### [EXERCISE DETAILS]
Filtering the records below, copy only those lines that include the word "stop".

Dataset entries:
-.-.-

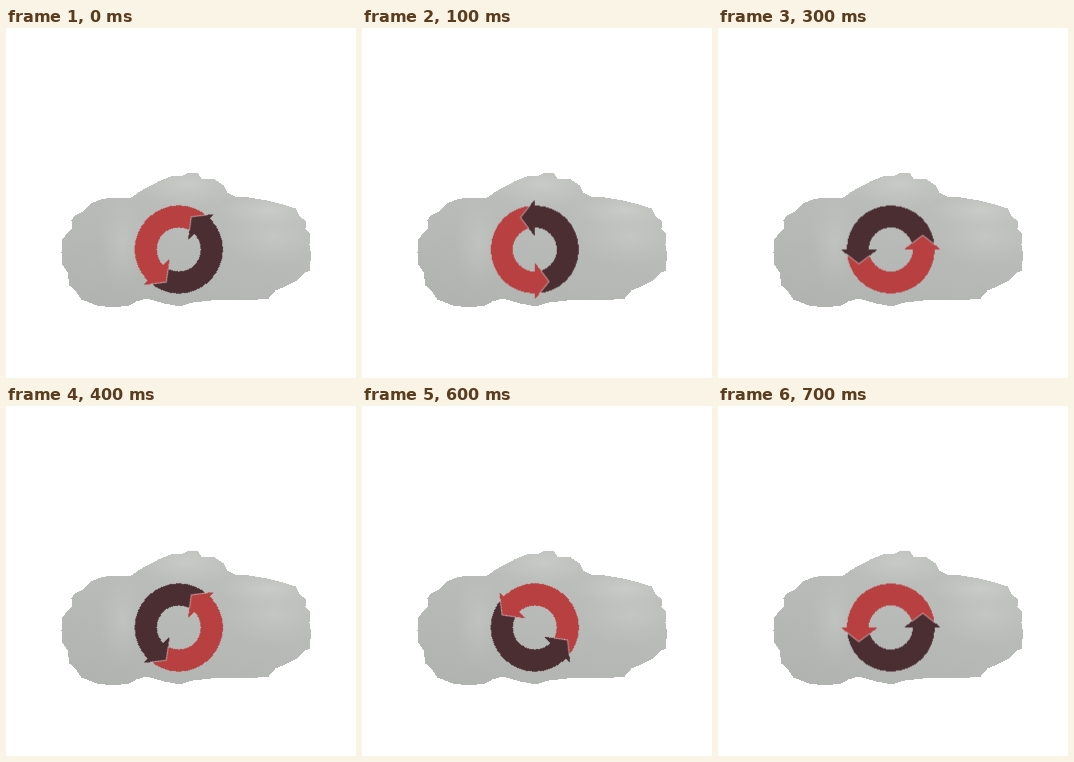
Write an HTML page that moves like this. It is 350 px wide and 350 px high and loops after 800 ms.

```html
<!DOCTYPE html>
<html lang="en">
<head>
<meta charset="utf-8">
<title>Turning arrows</title>
<style>
  html, body { margin: 0; width: 100%; height: 100%; overflow: hidden; background: #fff; }
  svg { display: block; width: 100%; height: 100%; }
  .cloud, .ring { shape-rendering: crispEdges; }
  .spin { animation: turn 800ms steps(8, end) infinite; }
  .red { color: #b94041; }
  .dark { color: #4b2e32; }
  .half, .head { fill: currentColor; }
  .edge { fill: none; stroke: #ece6e6; stroke-width: .9; stroke-opacity: .75; shape-rendering: auto; }
  @keyframes turn { from { transform: rotate(-45deg); } to { transform: rotate(-405deg); } }
</style>
</head>
<body>
<svg viewBox="0 0 350 350">
  <defs>
    <linearGradient id="base" x1="0" y1="1" x2=".5" y2="0">
      <stop offset="0" stop-color="#afb2ae"/>
      <stop offset=".5" stop-color="#b6b9b5"/>
      <stop offset="1" stop-color="#bcbfbb"/>
    </linearGradient>
    <radialGradient id="glow">
      <stop offset="0" stop-color="#cfd1cd" stop-opacity=".8"/>
      <stop offset="1" stop-color="#c8cac6" stop-opacity="0"/>
    </radialGradient>
    <path id="puff" d="M55 224L56 211 61 204 66 199 65 192 68 187 78 182 84 175 94 171 104 169 123 170 132 164 140 159 152 153 164 148 177 147 182 144 191 144 195 150 208 151 217 157 221 164 228 168 242 169 260 172 276 176 289 180 293 188 300 193 299 200 304 206 303 216 305 228 303 236 304 242 298 244 292 251 281 257 269 262 262 270 240 272 213 271 186 274 173 278 158 275 140 270 130 273 122 277 106 279 90 277 75 271 69 262 63 257 61 244 56 236Z"/>
    <clipPath id="inside"><use href="#puff"/></clipPath>
    <clipPath id="band">
      <path clip-rule="evenodd" d="M-44 0A44 44 0 0 1 44 0A44 44 0 0 1 -44 0ZM-22 0A22 22 0 0 1 22 0A22 22 0 0 1 -22 0Z"/>
    </clipPath>
    <path id="tail" class="half" d="M-44 0A44 44 0 0 1 44 0H22A22 22 0 0 0 -22 0Z"/>
    <g id="tip">
      <path class="head" d="M-50 0H-44V-2H-22V0H-13L-32 14.3Z"/>
      <path class="edge" clip-path="url(#band)" d="M-50 0L-32 14.3L-13 0"/>
    </g>
  </defs>

  <g class="cloud" transform="translate(.5 .5)">
    <use href="#puff" fill="url(#base)"/>
    <g clip-path="url(#inside)" fill="url(#glow)">
      <ellipse cx="268" cy="208" rx="52" ry="30" opacity=".6"/>
      <ellipse cx="116" cy="214" rx="24" ry="48" opacity=".5"/>
      <ellipse cx="180" cy="156" rx="56" ry="24" opacity=".8"/>
      <ellipse cx="262" cy="182" rx="52" ry="18" opacity=".9"/>
    </g>
  </g>

  <g class="ring" transform="translate(172.8 221.5)">
    <g class="spin">
      <g class="red"><use href="#tail"/></g>
      <g class="dark" transform="rotate(180)"><use href="#tail"/></g>
      <g class="red"><use href="#tip"/></g>
      <g class="dark" transform="rotate(180)"><use href="#tip"/></g>
    </g>
  </g>
</svg>
</body>
</html>
```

-.-.-

### [WRITTEN SOLUTION]
      <stop offset="0" stop-color="#afb2ae"/>
      <stop offset=".5" stop-color="#b6b9b5"/>
      <stop offset="1" stop-color="#bcbfbb"/>
      <stop offset="0" stop-color="#cfd1cd" stop-opacity=".8"/>
      <stop offset="1" stop-color="#c8cac6" stop-opacity="0"/>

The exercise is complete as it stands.